The military chiefs, essentially either soldiers or robbers, were continually fighting, either against each other, or against the peasantry, or public officers of the paramount power, like the barons of Europe; and that paramount power, or its delegates, often found that the easiest way to crush one of these refractory vassals was to put him, as such men had been put in Germany, to the ban of the empire, and offer his lands, his castles, and his wealth to the victor.

This victor brought his own clansmen to occupy the lands and castles of the vanquished; and, as these were the only things thought worth living for, the change commonly involved the utter destruction of the former occupants. The new possessors gave the name of their leader, their clan, or their former place of abode, to their new possession, and the tract of country over which they spread. Thus were founded the Bundēlas, Pawārs, and Chandēls [sic] upon the ruin of the Chandēls of Bundēlkhand, the Baghēlas in Baghēlkhand, or Rīwā, the Kachhwāhās, the Sakarwārs, and others along the Chambal river, and throughout all parts of India.[13]

These classes have never learnt anything, or considered anything worth learning, but the use of the sword; and a Rājpūt chief, next to leading a gang of his own on great enterprises, delights in nothing so much as having a gang or two under his patronage for little ones.

There is hardly a single chief of the Hindoo military class in the Bundēlkhand or Gwālior territories, who does not keep a gang of robbers of some kind or other, and consider it as a very valuable and legitimate source of revenue; or who would not embrace with cordiality the leader of a gang of assassins by profession who should bring him home from every expedition a good horse, a good sword, or a valuable pair of shawls, taken from their victims.

It is much the same in the kingdom of Oudh, where the lands are for the most part held by the same Hindoo military classes, who are in a continual state of war with each other, or with the Government authorities. Three-fourths of the recruits for native infantry regiments are from this class of military agriculturists of Oudh, who have been trained up in this school of contest; and many of the lads, when they enter our ranks, are found to have marks of the cold steel upon their persons.

A braver set of men is hardly anywhere to be found; or one trained up with finer feelings of devotion towards the power whose salt they eat.[14] A good many of the other fourth of the recruits for our native infantry are drawn from among the Ujainī Rājpūts, or Rājpūts from Ujain,[15] who were established many generations ago in the same manner at Bhōjpur on the bank of the Ganges.[16]


1. A purōhit is a Brahman family priest.

2. Four hundred thousand rupees, worth at that time more than forty thousand pounds sterling.

3. The magistrate was the author.

4. 'That' in author's text.

5. The water of the Ganges, with which the image of the god Vishnu has been washed, is considered a very holy draught, fit for princes. That with which the image of the god Siva, alias Mahādēo, is washed must not be drunk. The popular belief is that in a dispute between him and his wife, Pārvatī, alias Kālī, she cursed the person that should thenceforward dare to drink of the water that flowed over his images on earth.

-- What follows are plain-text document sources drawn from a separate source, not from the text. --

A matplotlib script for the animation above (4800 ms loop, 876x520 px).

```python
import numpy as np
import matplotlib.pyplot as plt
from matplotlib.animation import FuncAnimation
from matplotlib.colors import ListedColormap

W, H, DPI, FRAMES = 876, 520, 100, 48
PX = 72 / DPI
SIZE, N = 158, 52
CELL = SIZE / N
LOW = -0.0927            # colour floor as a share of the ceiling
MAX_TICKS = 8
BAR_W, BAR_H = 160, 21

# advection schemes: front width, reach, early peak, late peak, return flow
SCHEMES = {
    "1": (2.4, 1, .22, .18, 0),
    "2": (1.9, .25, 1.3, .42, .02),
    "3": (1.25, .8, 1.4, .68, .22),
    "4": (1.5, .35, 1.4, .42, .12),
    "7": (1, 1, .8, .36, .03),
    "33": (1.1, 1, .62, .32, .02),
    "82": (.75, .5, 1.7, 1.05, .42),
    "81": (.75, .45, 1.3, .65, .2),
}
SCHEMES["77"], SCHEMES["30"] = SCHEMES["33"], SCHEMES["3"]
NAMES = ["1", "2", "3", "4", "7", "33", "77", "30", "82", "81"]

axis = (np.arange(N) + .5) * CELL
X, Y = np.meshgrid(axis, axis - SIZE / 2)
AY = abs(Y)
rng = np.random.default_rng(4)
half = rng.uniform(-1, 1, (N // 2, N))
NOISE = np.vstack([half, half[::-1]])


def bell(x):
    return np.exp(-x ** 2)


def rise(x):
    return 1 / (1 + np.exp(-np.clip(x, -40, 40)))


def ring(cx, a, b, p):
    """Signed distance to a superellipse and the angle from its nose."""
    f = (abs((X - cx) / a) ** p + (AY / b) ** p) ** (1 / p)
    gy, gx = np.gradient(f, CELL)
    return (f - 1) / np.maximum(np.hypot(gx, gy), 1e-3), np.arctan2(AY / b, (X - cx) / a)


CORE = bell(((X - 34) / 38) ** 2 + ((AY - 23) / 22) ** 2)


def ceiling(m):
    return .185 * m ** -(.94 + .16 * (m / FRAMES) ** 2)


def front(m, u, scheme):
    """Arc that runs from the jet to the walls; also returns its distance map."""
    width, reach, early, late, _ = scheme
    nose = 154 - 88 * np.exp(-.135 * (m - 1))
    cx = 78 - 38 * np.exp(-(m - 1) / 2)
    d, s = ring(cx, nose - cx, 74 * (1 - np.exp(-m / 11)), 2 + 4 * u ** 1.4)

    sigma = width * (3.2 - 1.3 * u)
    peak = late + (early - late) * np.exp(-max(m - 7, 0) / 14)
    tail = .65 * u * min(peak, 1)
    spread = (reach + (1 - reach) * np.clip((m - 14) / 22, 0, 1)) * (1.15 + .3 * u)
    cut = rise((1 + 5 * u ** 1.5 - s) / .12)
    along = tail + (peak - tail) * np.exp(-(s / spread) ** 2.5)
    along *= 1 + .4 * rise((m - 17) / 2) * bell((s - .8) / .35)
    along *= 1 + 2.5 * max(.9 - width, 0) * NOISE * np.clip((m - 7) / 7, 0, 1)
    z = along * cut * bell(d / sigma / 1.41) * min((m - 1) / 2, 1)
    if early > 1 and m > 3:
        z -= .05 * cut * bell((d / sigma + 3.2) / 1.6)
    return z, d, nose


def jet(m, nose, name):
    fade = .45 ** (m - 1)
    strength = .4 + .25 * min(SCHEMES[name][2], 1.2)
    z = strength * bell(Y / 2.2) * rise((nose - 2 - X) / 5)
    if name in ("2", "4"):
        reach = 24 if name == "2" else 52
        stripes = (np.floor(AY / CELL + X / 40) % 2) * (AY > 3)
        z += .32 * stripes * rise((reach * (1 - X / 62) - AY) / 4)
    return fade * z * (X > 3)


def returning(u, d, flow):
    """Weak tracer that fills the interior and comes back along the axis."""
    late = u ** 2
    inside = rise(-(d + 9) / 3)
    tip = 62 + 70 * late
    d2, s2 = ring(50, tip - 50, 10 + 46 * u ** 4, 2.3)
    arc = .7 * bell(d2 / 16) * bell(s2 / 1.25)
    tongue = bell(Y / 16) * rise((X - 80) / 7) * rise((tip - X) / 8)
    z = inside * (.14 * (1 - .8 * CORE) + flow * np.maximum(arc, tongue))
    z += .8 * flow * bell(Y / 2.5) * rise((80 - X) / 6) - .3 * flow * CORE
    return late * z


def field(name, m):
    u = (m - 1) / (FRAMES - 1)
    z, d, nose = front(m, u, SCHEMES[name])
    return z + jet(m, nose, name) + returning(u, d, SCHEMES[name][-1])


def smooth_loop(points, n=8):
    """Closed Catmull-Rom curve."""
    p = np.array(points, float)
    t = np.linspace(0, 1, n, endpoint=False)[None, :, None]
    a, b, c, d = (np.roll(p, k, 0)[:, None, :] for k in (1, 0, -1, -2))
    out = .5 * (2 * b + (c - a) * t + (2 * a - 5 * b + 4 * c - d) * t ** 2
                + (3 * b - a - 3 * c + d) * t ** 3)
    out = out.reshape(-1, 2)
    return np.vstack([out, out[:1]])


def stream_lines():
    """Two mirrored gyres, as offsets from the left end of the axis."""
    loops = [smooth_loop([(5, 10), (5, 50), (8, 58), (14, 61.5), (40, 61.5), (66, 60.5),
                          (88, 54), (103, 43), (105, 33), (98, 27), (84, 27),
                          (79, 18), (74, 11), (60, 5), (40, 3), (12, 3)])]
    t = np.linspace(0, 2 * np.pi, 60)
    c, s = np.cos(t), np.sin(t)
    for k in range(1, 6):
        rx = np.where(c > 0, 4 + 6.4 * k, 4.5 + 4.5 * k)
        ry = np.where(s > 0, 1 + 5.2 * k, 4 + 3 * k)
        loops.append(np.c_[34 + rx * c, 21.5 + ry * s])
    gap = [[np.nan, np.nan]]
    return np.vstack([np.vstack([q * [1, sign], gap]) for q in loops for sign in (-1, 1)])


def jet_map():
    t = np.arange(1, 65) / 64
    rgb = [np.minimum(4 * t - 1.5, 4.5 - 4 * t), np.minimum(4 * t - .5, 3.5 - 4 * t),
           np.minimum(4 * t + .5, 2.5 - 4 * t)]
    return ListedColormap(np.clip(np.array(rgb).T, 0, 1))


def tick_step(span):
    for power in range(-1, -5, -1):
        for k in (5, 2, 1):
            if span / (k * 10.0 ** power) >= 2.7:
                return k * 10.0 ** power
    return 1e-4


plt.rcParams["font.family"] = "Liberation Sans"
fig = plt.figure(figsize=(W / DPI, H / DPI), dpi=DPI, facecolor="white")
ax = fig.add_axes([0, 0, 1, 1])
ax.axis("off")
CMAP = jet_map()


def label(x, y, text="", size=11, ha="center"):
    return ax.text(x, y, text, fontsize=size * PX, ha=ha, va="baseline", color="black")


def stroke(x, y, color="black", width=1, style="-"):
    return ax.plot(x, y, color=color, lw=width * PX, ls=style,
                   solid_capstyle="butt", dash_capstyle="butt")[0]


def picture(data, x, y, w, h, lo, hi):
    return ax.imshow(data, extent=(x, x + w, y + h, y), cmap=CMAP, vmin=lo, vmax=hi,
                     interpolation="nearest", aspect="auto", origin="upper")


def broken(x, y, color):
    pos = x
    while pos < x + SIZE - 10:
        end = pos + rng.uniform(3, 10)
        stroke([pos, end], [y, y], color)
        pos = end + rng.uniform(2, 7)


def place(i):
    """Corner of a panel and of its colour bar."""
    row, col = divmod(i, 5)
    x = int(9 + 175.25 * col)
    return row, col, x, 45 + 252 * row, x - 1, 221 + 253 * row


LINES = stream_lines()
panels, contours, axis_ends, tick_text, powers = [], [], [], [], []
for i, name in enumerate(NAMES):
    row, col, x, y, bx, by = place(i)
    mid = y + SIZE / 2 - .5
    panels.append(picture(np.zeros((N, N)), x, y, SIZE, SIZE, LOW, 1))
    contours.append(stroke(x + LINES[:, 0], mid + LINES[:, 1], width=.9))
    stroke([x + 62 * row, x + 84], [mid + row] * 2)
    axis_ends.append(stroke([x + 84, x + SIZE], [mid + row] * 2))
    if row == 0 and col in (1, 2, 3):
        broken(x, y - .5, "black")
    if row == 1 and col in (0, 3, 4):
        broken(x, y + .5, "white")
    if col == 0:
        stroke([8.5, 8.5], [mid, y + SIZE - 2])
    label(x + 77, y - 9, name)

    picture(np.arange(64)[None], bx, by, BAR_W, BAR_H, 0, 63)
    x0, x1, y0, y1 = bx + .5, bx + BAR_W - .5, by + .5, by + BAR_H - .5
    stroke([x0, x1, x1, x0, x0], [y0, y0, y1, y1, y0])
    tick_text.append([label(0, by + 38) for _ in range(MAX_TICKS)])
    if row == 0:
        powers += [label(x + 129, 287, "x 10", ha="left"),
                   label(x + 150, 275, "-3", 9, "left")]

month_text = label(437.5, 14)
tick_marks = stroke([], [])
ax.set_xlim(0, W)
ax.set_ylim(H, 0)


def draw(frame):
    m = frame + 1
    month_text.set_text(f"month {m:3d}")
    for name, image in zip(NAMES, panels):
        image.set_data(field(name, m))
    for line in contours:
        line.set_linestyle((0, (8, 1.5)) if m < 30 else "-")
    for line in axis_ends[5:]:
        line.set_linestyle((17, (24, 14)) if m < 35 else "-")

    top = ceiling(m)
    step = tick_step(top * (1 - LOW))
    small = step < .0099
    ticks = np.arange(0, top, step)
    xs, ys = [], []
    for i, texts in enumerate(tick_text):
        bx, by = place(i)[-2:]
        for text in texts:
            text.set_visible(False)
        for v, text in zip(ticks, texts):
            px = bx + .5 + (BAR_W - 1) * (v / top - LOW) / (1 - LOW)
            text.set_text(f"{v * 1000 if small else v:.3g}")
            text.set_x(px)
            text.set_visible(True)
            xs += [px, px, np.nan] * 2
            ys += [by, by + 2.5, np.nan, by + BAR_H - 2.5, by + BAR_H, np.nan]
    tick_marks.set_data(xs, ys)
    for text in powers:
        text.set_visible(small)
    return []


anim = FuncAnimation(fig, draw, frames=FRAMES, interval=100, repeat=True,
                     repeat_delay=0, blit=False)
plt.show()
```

The river Ganges is supposed to flow from the top-knot of Siva's head, and no one would drink of it after this curse, were it not that the sacred stream is supposed to come first from the heel of Vishnu, the Preserver. All the little images of Siva, that are made out of stones taken from the bed of the Nerbudda river, are supposed to be absolved from this curse, and water thrown upon them can be drunk with impunity. [W. H. S.]

The natural emblems of Siva, the Bāna-linga quartz pebbles found in the Nerbudda, have already been referred to in the note to Chapter 19, ante, note 9. In the Marāthā country the 'household gods' generally comprise five sacred symbols, namely, the sālagrāma stone of Vishnu, the bāna-linga of Siva, a metallic stone representing the female principle in nature (Sakti), a crystal representing the sun, and a red stone representing Ganesh, the remover of obstacles. The details of the tiresome ritual observed in the worship of these objects occupy pp. 412 to 416 of Monier Williams's Religious Thought and Life in India.